Alex Epstein on Pushing the Envelope:
When I have a screenplay in my head, I sort of “feel” it. I don’t think in terms of beats, though beats are what I write down. I think in terms of story structures. In other words I don’t see a beginning, a middle, and an end; I see a beginning-middle-and-end that all go together. If you’re doing it right, the end has its seeds in the beginning, and the beginning defines the end, so you can hold it all in your head more easily than if you’re doing it wrong.
He also discusses the need for effortful study in any particular craft: Most people learn how to do something well enough, and then stop learning. You’re not really trying to learn to drive better every time you sit down at the wheel; you’re just trying to avoid another fender bender. Your mind is not really engaged.

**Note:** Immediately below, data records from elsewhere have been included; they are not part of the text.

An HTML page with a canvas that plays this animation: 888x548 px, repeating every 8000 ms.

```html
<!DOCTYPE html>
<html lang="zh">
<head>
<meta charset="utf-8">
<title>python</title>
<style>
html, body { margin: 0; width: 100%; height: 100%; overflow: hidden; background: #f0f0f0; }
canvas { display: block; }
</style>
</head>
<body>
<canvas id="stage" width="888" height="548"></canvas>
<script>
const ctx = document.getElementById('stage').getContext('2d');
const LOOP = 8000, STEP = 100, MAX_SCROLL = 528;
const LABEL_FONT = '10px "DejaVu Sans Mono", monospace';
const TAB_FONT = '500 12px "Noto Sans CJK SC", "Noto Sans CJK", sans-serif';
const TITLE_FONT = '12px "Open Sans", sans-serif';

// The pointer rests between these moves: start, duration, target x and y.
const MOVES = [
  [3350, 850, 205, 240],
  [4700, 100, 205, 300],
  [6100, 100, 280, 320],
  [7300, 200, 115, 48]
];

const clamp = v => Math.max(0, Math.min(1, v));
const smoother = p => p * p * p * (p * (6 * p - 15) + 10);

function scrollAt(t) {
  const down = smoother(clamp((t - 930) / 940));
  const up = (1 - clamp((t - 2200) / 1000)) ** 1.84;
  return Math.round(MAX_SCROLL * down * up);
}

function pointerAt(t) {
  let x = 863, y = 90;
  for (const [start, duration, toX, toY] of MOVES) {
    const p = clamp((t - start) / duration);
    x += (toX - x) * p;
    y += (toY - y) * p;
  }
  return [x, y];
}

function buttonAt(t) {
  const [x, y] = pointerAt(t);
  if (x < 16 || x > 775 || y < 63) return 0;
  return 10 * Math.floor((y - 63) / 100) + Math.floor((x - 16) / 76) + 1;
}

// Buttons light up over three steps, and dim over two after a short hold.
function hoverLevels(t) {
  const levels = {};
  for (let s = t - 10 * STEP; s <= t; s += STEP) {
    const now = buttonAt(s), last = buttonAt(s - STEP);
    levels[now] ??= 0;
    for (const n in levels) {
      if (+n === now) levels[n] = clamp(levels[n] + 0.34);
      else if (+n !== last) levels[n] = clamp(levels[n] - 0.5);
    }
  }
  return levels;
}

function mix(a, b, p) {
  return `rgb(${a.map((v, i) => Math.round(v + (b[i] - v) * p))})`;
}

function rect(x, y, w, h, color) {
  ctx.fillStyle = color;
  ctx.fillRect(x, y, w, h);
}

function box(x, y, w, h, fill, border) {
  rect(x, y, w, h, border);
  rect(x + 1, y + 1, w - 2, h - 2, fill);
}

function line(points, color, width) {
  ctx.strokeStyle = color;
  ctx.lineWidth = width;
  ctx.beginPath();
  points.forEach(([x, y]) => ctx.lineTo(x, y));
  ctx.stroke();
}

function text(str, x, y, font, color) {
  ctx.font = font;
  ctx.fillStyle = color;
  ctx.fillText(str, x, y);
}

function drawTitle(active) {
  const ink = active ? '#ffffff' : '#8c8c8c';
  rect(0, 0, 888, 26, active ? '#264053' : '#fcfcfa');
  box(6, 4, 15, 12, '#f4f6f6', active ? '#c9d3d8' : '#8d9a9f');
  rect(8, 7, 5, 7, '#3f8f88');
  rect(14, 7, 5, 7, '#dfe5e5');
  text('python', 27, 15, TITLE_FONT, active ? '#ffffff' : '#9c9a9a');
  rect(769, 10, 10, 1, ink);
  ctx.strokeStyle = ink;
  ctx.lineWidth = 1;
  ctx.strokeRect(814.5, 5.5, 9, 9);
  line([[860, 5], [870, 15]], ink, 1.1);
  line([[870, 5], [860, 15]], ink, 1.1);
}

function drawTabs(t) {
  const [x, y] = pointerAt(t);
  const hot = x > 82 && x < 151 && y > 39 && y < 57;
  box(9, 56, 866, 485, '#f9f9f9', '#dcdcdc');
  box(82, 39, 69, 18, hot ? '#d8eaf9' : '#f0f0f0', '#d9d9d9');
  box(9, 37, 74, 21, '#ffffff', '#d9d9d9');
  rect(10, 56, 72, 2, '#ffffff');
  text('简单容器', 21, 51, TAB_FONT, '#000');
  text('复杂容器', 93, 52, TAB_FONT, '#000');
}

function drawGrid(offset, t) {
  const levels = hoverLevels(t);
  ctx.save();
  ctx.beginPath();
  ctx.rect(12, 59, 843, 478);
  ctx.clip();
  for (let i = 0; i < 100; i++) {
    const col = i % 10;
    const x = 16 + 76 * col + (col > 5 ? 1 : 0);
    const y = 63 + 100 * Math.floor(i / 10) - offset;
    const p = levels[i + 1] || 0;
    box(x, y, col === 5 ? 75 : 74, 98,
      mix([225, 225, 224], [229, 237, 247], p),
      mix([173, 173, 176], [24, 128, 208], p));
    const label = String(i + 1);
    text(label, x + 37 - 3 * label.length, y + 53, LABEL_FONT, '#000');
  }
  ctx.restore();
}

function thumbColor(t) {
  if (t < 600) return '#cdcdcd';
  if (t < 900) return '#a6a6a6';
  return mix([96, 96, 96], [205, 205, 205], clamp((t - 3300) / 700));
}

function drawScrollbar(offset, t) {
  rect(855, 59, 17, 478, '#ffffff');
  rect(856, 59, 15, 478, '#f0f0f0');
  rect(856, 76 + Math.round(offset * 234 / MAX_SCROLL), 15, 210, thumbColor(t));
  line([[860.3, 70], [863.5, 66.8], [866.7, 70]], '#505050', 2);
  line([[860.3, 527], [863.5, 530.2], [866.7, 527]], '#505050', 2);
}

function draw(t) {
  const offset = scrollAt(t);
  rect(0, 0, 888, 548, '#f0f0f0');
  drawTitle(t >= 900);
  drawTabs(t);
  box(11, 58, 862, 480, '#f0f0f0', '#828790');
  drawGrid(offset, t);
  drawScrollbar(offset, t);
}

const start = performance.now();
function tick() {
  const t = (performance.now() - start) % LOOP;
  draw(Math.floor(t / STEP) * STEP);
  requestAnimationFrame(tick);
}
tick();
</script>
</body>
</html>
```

This is so true of writing. In the crush of a deadline, or when faced with the daily grind, it is easy to succumb to the idea that perfecting a sentence does not matter, that pushing beyond one’s limits is unnecessary because the story is “good enough.” And without proper discipline, drive, and passion, it is more than easy to let this become habit, to forget the dangers of complacency, laziness, or lack of vision. Play outside your comfort zone! Don’t be afraid of engaging yourself in new kinds of writing! Don’t sleepwalk through your work (or life).
And no, I’m not advocating perfectionism or illusions of grandeur. As if. Just that, from a practical standpoint, settling for what you’ve got, telling yourself that this is as good as you’ll ever be, does not offer many opportunities beyond the ones dangling in front of your nose. Which is fun in the short-term, but not if you want to make a run for the long-haul. I’d rather train for the promise of a cross-country wilderness shoot-em-up marathon than settle for sprints around an indoor windowless gym track for the rest of my life. That’s just boring.